While many of the currently available handgun optics solutions were developed for the competition market, there are also solutions appropriate for home defense.

For recreational or competitive use, battery-powered optics with on/off switches are just fine. Leupold, C-More, Docter and Trijicon offer great options, just to name a few.

When it comes to home defense, I prefer sighting options that are already turned on and ready to go, but that’s just my preference. A couple of good solutions come to mind.

Trijicon’s RMR (Ruggedized Miniature Reflex) sight is available in a dual-illuminated configuration. A fiber-optic tape across the top gathers light to illuminate the aiming point in daylight conditions, while a tritium lamp insert provides just enough light to power the reticle in low light and dark environments. No switches to remember and no batteries to run dry. It’s always on and ready for use.

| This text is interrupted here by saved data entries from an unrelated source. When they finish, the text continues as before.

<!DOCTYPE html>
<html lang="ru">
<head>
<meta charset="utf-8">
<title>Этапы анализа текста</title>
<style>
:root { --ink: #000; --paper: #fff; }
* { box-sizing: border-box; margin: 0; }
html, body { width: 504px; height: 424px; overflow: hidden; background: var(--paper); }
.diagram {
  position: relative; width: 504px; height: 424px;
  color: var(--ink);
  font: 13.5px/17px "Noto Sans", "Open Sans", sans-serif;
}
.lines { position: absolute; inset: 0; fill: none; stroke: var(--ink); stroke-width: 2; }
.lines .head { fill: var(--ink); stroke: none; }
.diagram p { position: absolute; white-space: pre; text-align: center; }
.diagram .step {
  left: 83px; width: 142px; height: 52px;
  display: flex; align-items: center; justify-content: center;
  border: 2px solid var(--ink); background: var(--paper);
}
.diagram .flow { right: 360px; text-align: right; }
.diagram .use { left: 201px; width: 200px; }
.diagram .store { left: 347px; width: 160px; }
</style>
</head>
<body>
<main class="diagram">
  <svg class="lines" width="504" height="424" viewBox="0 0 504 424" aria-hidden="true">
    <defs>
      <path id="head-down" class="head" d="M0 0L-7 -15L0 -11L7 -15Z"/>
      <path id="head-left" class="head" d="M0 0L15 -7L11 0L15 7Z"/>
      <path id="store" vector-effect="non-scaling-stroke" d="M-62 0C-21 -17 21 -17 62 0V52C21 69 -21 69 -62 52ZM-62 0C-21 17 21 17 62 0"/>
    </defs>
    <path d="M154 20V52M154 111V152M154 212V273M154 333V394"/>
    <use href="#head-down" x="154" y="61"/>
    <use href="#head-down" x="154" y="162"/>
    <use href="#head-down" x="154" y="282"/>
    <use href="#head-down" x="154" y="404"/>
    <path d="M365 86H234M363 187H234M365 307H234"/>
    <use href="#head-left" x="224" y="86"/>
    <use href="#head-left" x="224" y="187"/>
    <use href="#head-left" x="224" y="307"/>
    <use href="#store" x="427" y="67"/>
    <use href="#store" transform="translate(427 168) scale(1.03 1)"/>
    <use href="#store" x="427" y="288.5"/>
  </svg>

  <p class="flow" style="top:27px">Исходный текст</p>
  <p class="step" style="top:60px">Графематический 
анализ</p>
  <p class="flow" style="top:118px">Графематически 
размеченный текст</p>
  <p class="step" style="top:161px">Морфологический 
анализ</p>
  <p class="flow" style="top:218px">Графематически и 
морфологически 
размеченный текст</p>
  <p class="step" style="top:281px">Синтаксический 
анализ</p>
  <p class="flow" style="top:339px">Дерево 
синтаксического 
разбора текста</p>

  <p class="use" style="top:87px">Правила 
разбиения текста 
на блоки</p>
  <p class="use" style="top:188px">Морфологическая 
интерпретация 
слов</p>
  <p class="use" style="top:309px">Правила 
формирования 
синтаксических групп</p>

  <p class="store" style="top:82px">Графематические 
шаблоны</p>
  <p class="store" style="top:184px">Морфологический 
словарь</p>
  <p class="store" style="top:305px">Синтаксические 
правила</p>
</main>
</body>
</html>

Another viable option is to recommend a long-life battery-powered product. I’ve used a number of Aimpoint optics, and the Micro H1, T1, and T2 series are perfect for handgun use. Aimpoint offers mount adapters that make use of the rear sight dovetail in some popular handguns, so the small tubular red dot sight mounts without any drilling or tapping of the pistol’s slide.

I’ve used this configuration on Glocks with great success. An added bonus is that the tube configuration eliminates the problem of “finding the dot;” it’s a crude aiming solution in its own right. While these sights are battery-powered, they’re designed to run for years at a time, so you can leave it on and change the batteries every New Year’s just to be on the safe side.

Charles is the editor for 248 Shooter a midwest based gun news and gear review site as well as Online Content Director for On Target Magazine. He is an avid student taking classes from top tier trainers around the country. Charles shares his love for training as well as experience and opinions on some of the most talked about gear and products used by competitive shooters, military, leo and civilians.